From inside a padded room, a very beleaguered Stroud narrates, still unaware of all that he’s going to experience in the next few days. Insanity offers foresight into the terrors to come, and this film recalls the style of David Lynch. Not only does this narrative keeps the viewer and Stroud off-kilter but also requires the audience to fully pay attention to the story to realize what is going on in this crazy person’s life.

The tale he tells suggests the world is filled with secret agendas and monstrous beasts in disguise (as humans). The question of who Dwight Stroud truly is gets asked. Is he simply nuts, a serial killer, or someone else? This film moves Donnie Darko style and injects a good measure of Twilight Zone uncertainty into it. There’s a painter Dwight knows whose works “come to life.”

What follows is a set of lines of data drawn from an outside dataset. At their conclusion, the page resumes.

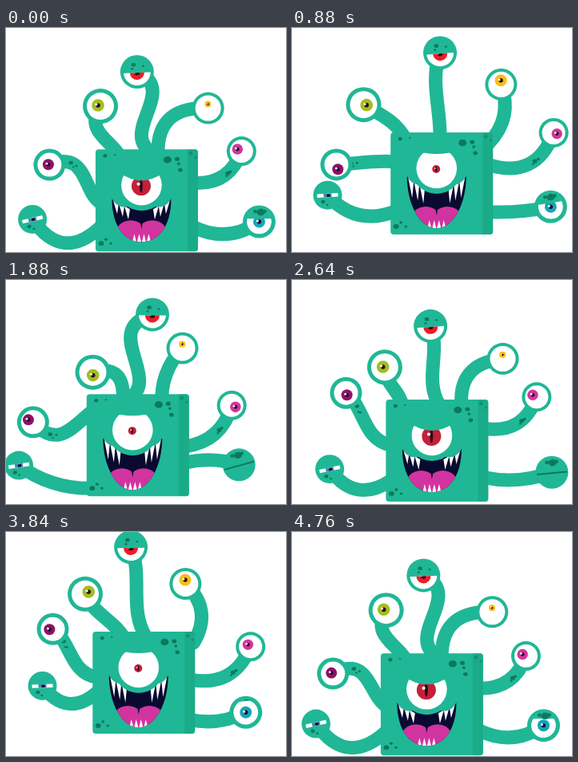
Recreate the animation shown at these times as an HTML page with a canvas. Size 350 by 281 pixels, loop 4800 ms.

```html
<!DOCTYPE html>
<html>
<head>
<meta charset="utf-8">
<style>
html, body { margin: 0; height: 100%; overflow: hidden; background: #fff; }
canvas { display: block; }
</style>
</head>
<body>
<canvas width="350" height="281"></canvas>
<script>
const ctx = document.querySelector('canvas').getContext('2d');
const TEAL = '#20b796', SHADE = '#1aab88', DARK = '#0b795e', NAVY = '#0a0a30', PINK = '#d2349f';
const PERIOD = 2400;

// Rises from 0 to 1 over a..b and falls back over c..d.
const clamp = v => Math.min(1, Math.max(0, v));
const pulse = (t, a, b, c, d) => clamp((t - a) / (b - a)) - clamp((t - c) / (d - c));

function dot(x, y, rx, color, ry = rx) {
  ctx.fillStyle = color;
  ctx.beginPath();
  ctx.ellipse(x, y, rx, ry, 0, 0, 7);
  ctx.fill();
}
const spot = (x, y, r) => dot(x, y, r, DARK, r * 0.85);

function poly(color, ...pts) {
  ctx.fillStyle = color;
  ctx.beginPath();
  for (let i = 0; i < pts.length; i += 2) ctx.lineTo(pts[i], pts[i + 1]);
  ctx.fill();
}

function iris(x, y, r, color) {
  dot(x, y, r, color);
  dot(x, y, r * 0.36, '#2b1020');
  dot(x - r * 0.28, y - r * 0.15, r * 0.2, '#fff');
}

// An arm runs from root to eye, bent sideways at one and two thirds of its length.
function limb({ root: [x0, y0], eye: [x3, y3], bend: [h1, h2 = h1], radius, tilt = 0, draw, marks = [] }) {
  const dx = x3 - x0, dy = y3 - y0, len = Math.hypot(dx, dy);
  const k1 = 3 * h1 - 1.5 * h2, k2 = 3 * h2 - 1.5 * h1;
  const nx = -dy / len, ny = dx / len;
  const xs = [x0, x0 + dx / 3 + nx * k1, x0 + dx * 2 / 3 + nx * k2, x3];
  const ys = [y0, y0 + dy / 3 + ny * k1, y0 + dy * 2 / 3 + ny * k2, y3];
  ctx.strokeStyle = TEAL;
  ctx.lineWidth = 17;
  ctx.lineCap = 'round';
  ctx.beginPath();
  ctx.moveTo(x0, y0);
  ctx.bezierCurveTo(xs[1], ys[1], xs[2], ys[2], x3, y3);
  ctx.stroke();
  const at = (p, u) => (1 - u) ** 3 * p[0] + 3 * u * (1 - u) ** 2 * p[1] + 3 * u * u * (1 - u) * p[2] + u ** 3 * p[3];
  for (const [u, size, shift] of marks) spot(at(xs, u), at(ys, u) + shift, size);
  dot(x3, y3, radius, TEAL);
  ctx.save();
  ctx.translate(x3, y3);
  ctx.rotate(tilt * Math.PI / 180);
  draw();
  ctx.restore();
}

function openEye(white, x, y, size, color) {
  dot(0, 0, white, '#fff');
  iris(x, y, size, color);
}

function redEye() {
  ctx.save();
  ctx.beginPath();
  ctx.rect(-20, 1, 40, 20);
  ctx.clip();
  openEye(17, 0, 1, 9, '#ee1c24');
  ctx.restore();
  spot(-4, -9, 2.8);
  spot(8, -7, 1.4);
  spot(-6, -4, 1.6);
}

function blueEye(open) {
  if (open > 0.02) {
    ctx.save();
    ctx.beginPath();
    ctx.arc(0, 0, 15.5, 0, 7);
    ctx.clip();
    openEye(15.5, 0, 0, 7.5, '#12a5bd');
    ctx.fillStyle = TEAL;
    ctx.fillRect(-20, -20, 40, 26 - 20 * open);
    ctx.restore();
  } else {
    ctx.fillStyle = DARK;
    ctx.fillRect(-19, 0, 38, 2);
  }
  ctx.save();
  ctx.beginPath();
  ctx.rect(-20, -21, 40, 21 - 15 * clamp(open * 2 - 1));
  ctx.clip();
  spot(2, -12, 5);
  spot(-5, -13, 2.5);
  spot(7, -13, 2.5);
  ctx.restore();
}

function sleepyEye() {
  ctx.fillStyle = '#fff';
  ctx.fillRect(-13, -2, 26, 4.5);
  ctx.fillStyle = '#4d83b0';
  ctx.fillRect(-5, -2, 10, 4.5);
  ctx.fillStyle = NAVY;
  ctx.fillRect(-1, -1, 4, 3);
  spot(-6, 8, 2.6);
  spot(-1, 12, 1.5);
}

function mouth(open) {
  const top = 62 - 7 * open, bottom = 116 + 4 * open;
  ctx.save();
  ctx.beginPath();
  ctx.moveTo(20.5, top);
  ctx.bezierCurveTo(20.5, top + 34, 36, bottom, 57.5, bottom);
  ctx.bezierCurveTo(79, bottom, 94.5, top + 34, 94.5, top);
  ctx.quadraticCurveTo(90, top + 8, 82, top + 10);
  ctx.lineTo(33, top + 10);
  ctx.quadraticCurveTo(25, top + 8, 20.5, top);
  ctx.fillStyle = NAVY;
  ctx.fill();
  ctx.clip();
  for (const x of [44, 71]) dot(x, bottom - 7, 20, PINK);
  poly(NAVY, 55.5, bottom - 27, 59.5, bottom - 27, 57.5, bottom - 16);
  for (let x = 45.5; x < 66; x += 6) poly('#fff', x, bottom + 2, x + 3, bottom - 10, x + 6, bottom + 2);
  for (const mirror of [x => x, x => 115 - x])
    for (const x of [22, 29, 36]) {
      const y = top + (x - 18) * 0.5;
      poly('#fff', mirror(x), y, mirror(x + 7), y + 4, mirror(x + 5), y + 17 + 8 * open);
    }
  ctx.restore();
}

function face(t) {
  const open = pulse(t, 400, 580, 2050, 2250);
  const size = 12 - 7 * pulse(t, 700, 860, 1950, 2150);
  mouth(open);
  dot(57.5, 45, 32, TEAL);
  dot(57.5, 45, 25.3, '#fff');
  dot(57, 46, size, '#c32039');
  dot(57, 46, size * 0.12 + 0.5, '#2b0a14', size * 0.7);
  dot(57 - size * 0.28, 46 - size * 0.2, size * 0.17, '#fff');
  const edge = 28 - 6 * open, dip = 50 - 18 * open;
  ctx.fillStyle = TEAL;
  ctx.beginPath();
  ctx.moveTo(28, 12);
  ctx.lineTo(28, edge);
  ctx.quadraticCurveTo(57.5, dip, 87, edge);
  ctx.lineTo(87, 12);
  ctx.fill();
}

function drawBody(x, y, t) {
  ctx.save();
  ctx.translate(x, y);
  ctx.beginPath();
  ctx.roundRect(0, 0, 128, 128, 4);
  ctx.fillStyle = TEAL;
  ctx.fill();
  ctx.clip();
  ctx.fillStyle = SHADE;
  ctx.fillRect(115, 0, 13, 128);
  face(t);
  for (const s of [[90, 13, 5], [102, 12, 3], [104, 18, 2], [106, 26, 2.8], [12, 8, 2.6], [24, 7, 1.2],
    [7, 118, 3.4], [13, 113, 2], [19, 118, 1.8]]) spot(...s);
  dot(119, 5, 2.4, '#13916f');
  dot(125, 10, 1.6, '#13916f');
  ctx.restore();
}

// Everything sways on one slow wave (c, s) and its double-speed overtone (c2, s2).
function frame(now) {
  const t = now % PERIOD, a = t / PERIOD * 2 * Math.PI;
  const c = Math.cos(a), s = Math.sin(a), c2 = Math.cos(2 * a), s2 = Math.sin(2 * a);
  const x = 113 - 2.4 * c + 11 * s + 1.3 * c2 - 0.6 * s2;
  const y = 139 + 14.8 * c + 0.9 * s - 1.6 * c2 - 1.1 * s2;
  const blueOpen = pulse(t, 740, 1000, 1600, 1700) +
    Math.max(pulse(t, 2060, 2200, 2310, 2490), pulse(t + PERIOD, 2060, 2200, 2310, 2490));

  ctx.fillStyle = '#fff';
  ctx.fillRect(0, 0, 350, 281);
  limb({
    root: [x + 63 + 13 * c2, y + 7],
    eye: [174.5 + 4.3 * c + 8.6 * s - 15 * c2 - 5.6 * s2, 40 + 20 * c + 5.5 * s - 5 * c2],
    bend: [-3 - 7 * c2, -4 + 15 * c2],
    radius: 21, tilt: -2.5 - 3 * s, draw: redEye
  });
  limb({
    root: [x + 30 - 16 * s, y + 8],
    eye: [104.2 + 13.1 * c - 3.6 * s + 0.7 * c2 + 3.2 * s2, 100.2 + 15.9 * c + 4.9 * s - 18 * c2 - 1.2 * s2],
    bend: [4 - 12 * c2, 2 - 16 * c2],
    radius: 22,
    draw: () => openEye(17, 1 - 4 * c, 0.3 + 1.6 * c - 3 * c2 - s2, 7.8, '#a3bd1f')
  });
  limb({
    root: [x + 106 - 24.5 * c + 7.3 * s - 3 * c2 + 6 * s2, y + 14],
    eye: [245 + 5.8 * c + 25.3 * s + 1.8 * c2 - 1.7 * s2, 82.3 + 19.5 * c + 2 * s - 1.2 * c2],
    bend: [-3 - 20 * c],
    radius: 20,
    draw: () => openEye(16, -0.3, -5, 4 + 3.5 * pulse(t, 300, 600, 1500, 1800), '#f9bd15')
  });
  limb({
    root: [x + 122, y + 49 - 3.7 * c - 15.3 * s - 3 * c2],
    eye: [305 - 13.2 * c + 18.2 * s + 2.5 * c2, 145.3 + 9.3 * c - 10.3 * s],
    bend: [15 - 3 * c + 3 * s],
    radius: 18.5, marks: [[0.6, 3, 1], [0.66, 2, 2], [0.57, 1.5, 3]],
    draw: () => openEye(14.5, -c - 4 * c2 - 3 * s2, -0.5 - 2 * c2 - 1.5 * s2, 6.7, PINK)
  });
  limb({
    root: [x + 122, y + 98 - 8.7 * c + s + 7.8 * c2 + 4 * s2],
    eye: [311.4 + 2.1 * c + 18.4 * s + 2.9 * c2, 232 + 9.3 * c + 1.7 * c2 + 1.3 * s2],
    bend: [3 + 8 * c2],
    radius: 20.5, tilt: -8 + 8 * c2, draw: () => blueEye(blueOpen)
  });
  limb({
    root: [x + 6, y + 45 + 22 * c2 + 6 * s2],
    eye: [53.5 - 3.2 * c + 12 * s + 4 * c2 + 8.7 * s2, 158 + 15.5 * c - 4.4 * s - 1.8 * c2 - 27 * s2],
    bend: [-5 + 14 * c2 - 8 * s2, -3 + 22 * c2 - 6 * s2],
    radius: 20, marks: [[0.75, 2.7, 0], [0.65, 1.6, 0], [0.71, 1.3, 4]],
    draw: () => openEye(15, -1.5 + 4.5 * s, 1.5 - 1.8 * c + 4.2 * s, 7, '#8e1169')
  });
  limb({
    root: [x + 7, y + 99 + 14.7 * c + 2 * s - 17 * c2 - 6 * s2],
    eye: [37.5 - 8.5 * c + 13 * s + 4 * c2 + 8 * s2, 221 + 26 * c + 2 * s - 7 * c2 - 4 * s2],
    bend: [-14.5 - 8 * c2],
    radius: 18, tilt: -7 - 6 * c, draw: sleepyEye
  });
  drawBody(x, y, t);
  requestAnimationFrame(frame);
}
requestAnimationFrame(frame);
</script>
</body>
</html>
```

The problem with indie films these days is that it is hard to get noticed by the masses. On the Internet Movie Database, two entries suggest this movie was most likely made in 2012 than recently. In light of Hatch’s death early this year, perhaps acknowledgement for this film can come for those curious in seeing what Hatch has done the past few years after the short, Prelude to Axanar, was made. He’s been very supportive of the indie film-making scene by appearing in them, and this movie is no exception.

3½ Stars out of 5